- What you are asked to do
Go through the material underneath and show every line where the string "const" occurs.

Start of Block

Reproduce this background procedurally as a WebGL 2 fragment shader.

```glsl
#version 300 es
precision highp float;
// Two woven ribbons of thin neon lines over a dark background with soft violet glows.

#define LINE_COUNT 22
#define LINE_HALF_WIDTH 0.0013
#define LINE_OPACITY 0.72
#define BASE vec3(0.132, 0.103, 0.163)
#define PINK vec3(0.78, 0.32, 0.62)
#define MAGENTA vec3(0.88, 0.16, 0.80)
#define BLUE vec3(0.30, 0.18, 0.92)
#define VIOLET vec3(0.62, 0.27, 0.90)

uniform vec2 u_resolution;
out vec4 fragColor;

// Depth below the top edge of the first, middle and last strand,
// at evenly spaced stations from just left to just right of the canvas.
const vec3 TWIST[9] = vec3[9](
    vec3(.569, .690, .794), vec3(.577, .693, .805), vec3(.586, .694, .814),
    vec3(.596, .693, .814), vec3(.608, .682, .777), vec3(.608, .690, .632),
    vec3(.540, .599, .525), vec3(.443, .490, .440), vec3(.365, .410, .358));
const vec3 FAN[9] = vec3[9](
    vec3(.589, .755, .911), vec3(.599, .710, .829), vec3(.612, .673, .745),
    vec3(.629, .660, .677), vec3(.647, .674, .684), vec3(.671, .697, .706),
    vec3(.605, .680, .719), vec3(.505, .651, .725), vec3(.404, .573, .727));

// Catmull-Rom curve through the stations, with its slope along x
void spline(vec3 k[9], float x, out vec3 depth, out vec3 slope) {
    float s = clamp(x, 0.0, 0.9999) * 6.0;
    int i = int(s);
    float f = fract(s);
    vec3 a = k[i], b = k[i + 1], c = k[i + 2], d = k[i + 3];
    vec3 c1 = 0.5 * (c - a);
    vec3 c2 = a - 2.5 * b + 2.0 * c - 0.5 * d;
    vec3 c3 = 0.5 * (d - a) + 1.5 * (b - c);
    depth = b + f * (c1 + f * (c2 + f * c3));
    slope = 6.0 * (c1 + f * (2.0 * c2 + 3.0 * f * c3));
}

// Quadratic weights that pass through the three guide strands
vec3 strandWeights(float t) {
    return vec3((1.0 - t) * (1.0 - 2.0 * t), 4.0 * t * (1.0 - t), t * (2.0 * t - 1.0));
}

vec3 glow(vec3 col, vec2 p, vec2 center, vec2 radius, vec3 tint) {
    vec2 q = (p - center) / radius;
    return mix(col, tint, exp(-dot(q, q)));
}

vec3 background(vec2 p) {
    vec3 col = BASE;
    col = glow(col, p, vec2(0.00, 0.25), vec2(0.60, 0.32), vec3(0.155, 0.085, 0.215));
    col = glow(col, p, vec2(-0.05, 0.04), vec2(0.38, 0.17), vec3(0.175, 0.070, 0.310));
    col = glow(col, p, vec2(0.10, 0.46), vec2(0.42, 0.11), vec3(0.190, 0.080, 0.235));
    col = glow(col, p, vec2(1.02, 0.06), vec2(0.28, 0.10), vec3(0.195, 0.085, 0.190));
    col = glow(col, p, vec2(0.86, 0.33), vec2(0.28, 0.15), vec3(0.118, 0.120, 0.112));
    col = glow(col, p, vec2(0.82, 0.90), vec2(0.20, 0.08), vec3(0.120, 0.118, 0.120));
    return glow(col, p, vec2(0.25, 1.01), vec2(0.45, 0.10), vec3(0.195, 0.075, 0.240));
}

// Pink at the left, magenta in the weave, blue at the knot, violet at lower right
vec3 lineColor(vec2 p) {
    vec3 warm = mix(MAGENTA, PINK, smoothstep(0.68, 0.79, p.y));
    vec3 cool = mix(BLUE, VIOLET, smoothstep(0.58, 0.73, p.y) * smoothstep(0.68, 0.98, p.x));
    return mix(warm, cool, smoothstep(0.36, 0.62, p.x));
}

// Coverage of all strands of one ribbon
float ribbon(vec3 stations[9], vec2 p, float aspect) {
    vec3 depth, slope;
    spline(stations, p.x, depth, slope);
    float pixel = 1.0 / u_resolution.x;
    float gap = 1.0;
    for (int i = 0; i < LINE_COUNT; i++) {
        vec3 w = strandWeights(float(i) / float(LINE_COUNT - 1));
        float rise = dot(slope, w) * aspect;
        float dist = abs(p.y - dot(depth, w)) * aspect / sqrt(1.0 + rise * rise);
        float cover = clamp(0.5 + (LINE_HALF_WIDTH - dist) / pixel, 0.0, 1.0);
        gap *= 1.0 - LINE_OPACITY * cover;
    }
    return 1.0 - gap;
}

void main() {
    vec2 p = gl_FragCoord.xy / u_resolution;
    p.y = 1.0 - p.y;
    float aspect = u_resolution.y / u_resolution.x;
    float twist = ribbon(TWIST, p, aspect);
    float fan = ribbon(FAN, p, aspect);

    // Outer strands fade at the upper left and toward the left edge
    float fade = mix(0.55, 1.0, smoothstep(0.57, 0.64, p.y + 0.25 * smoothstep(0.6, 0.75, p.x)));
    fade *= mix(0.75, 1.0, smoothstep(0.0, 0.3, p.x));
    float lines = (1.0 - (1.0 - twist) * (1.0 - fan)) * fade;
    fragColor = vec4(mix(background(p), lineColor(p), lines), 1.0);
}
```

End of Block
Start of Block

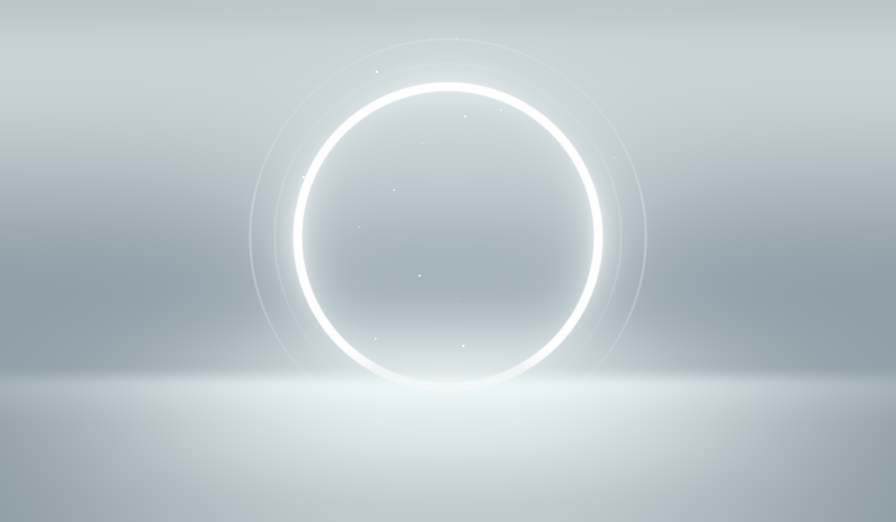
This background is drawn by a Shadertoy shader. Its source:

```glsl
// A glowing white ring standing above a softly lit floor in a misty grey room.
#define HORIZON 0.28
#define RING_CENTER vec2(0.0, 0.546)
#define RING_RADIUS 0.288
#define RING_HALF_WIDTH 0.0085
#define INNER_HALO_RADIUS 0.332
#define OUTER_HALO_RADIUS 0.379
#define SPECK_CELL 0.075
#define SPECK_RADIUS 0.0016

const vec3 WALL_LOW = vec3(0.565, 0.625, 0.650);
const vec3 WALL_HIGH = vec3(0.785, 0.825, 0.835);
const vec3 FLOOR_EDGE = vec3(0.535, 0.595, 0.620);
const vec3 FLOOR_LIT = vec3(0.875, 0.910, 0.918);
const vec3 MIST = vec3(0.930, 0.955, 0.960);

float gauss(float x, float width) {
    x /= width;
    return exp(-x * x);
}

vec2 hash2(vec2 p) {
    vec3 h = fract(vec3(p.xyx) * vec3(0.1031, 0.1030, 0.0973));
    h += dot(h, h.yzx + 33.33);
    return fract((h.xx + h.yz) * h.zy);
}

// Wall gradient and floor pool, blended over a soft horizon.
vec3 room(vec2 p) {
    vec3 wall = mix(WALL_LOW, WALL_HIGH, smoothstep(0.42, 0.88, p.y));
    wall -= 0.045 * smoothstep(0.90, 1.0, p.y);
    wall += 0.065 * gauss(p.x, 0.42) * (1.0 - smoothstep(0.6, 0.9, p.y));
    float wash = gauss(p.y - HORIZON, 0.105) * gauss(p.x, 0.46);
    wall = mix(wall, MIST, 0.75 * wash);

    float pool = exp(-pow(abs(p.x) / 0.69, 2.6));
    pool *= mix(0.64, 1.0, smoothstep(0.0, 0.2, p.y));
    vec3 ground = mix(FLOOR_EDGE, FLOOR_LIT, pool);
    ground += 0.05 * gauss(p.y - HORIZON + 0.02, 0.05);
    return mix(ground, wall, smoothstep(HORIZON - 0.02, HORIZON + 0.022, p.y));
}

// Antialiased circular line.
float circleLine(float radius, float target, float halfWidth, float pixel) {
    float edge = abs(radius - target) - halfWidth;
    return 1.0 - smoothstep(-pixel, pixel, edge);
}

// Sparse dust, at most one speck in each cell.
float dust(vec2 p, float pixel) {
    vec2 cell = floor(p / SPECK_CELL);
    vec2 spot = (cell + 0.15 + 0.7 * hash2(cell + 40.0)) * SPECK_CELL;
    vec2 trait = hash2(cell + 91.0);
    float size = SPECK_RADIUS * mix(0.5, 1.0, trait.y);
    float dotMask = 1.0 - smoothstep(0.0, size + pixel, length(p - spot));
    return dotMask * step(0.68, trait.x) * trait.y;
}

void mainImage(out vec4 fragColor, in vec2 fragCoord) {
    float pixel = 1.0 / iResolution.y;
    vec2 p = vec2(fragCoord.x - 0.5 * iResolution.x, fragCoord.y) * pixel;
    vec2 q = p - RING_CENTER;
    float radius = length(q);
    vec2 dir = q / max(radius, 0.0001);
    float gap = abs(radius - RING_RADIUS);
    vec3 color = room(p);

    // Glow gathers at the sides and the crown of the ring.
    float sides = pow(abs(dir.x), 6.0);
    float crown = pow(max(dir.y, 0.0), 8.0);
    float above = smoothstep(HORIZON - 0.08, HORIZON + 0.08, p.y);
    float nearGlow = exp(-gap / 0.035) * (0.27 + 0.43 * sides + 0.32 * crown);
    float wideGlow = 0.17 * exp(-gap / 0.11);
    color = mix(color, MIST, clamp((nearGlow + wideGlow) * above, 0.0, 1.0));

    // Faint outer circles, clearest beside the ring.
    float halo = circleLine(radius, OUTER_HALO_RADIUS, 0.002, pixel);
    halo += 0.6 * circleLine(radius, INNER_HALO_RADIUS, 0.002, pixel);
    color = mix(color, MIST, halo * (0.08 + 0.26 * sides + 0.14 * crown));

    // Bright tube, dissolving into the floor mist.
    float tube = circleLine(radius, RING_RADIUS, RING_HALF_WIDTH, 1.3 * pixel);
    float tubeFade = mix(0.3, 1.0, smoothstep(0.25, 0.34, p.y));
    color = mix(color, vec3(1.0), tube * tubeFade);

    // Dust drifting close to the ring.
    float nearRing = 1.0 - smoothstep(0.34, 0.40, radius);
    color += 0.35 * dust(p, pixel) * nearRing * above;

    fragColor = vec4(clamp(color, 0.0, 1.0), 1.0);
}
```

End of Block

- Reply
const vec3 TWIST[9] = vec3[9](
const vec3 FAN[9] = vec3[9](
const vec3 WALL_LOW = vec3(0.565, 0.625, 0.650);
const vec3 WALL_HIGH = vec3(0.785, 0.825, 0.835);
const vec3 FLOOR_EDGE = vec3(0.535, 0.595, 0.620);
const vec3 FLOOR_LIT = vec3(0.875, 0.910, 0.918);
const vec3 MIST = vec3(0.930, 0.955, 0.960);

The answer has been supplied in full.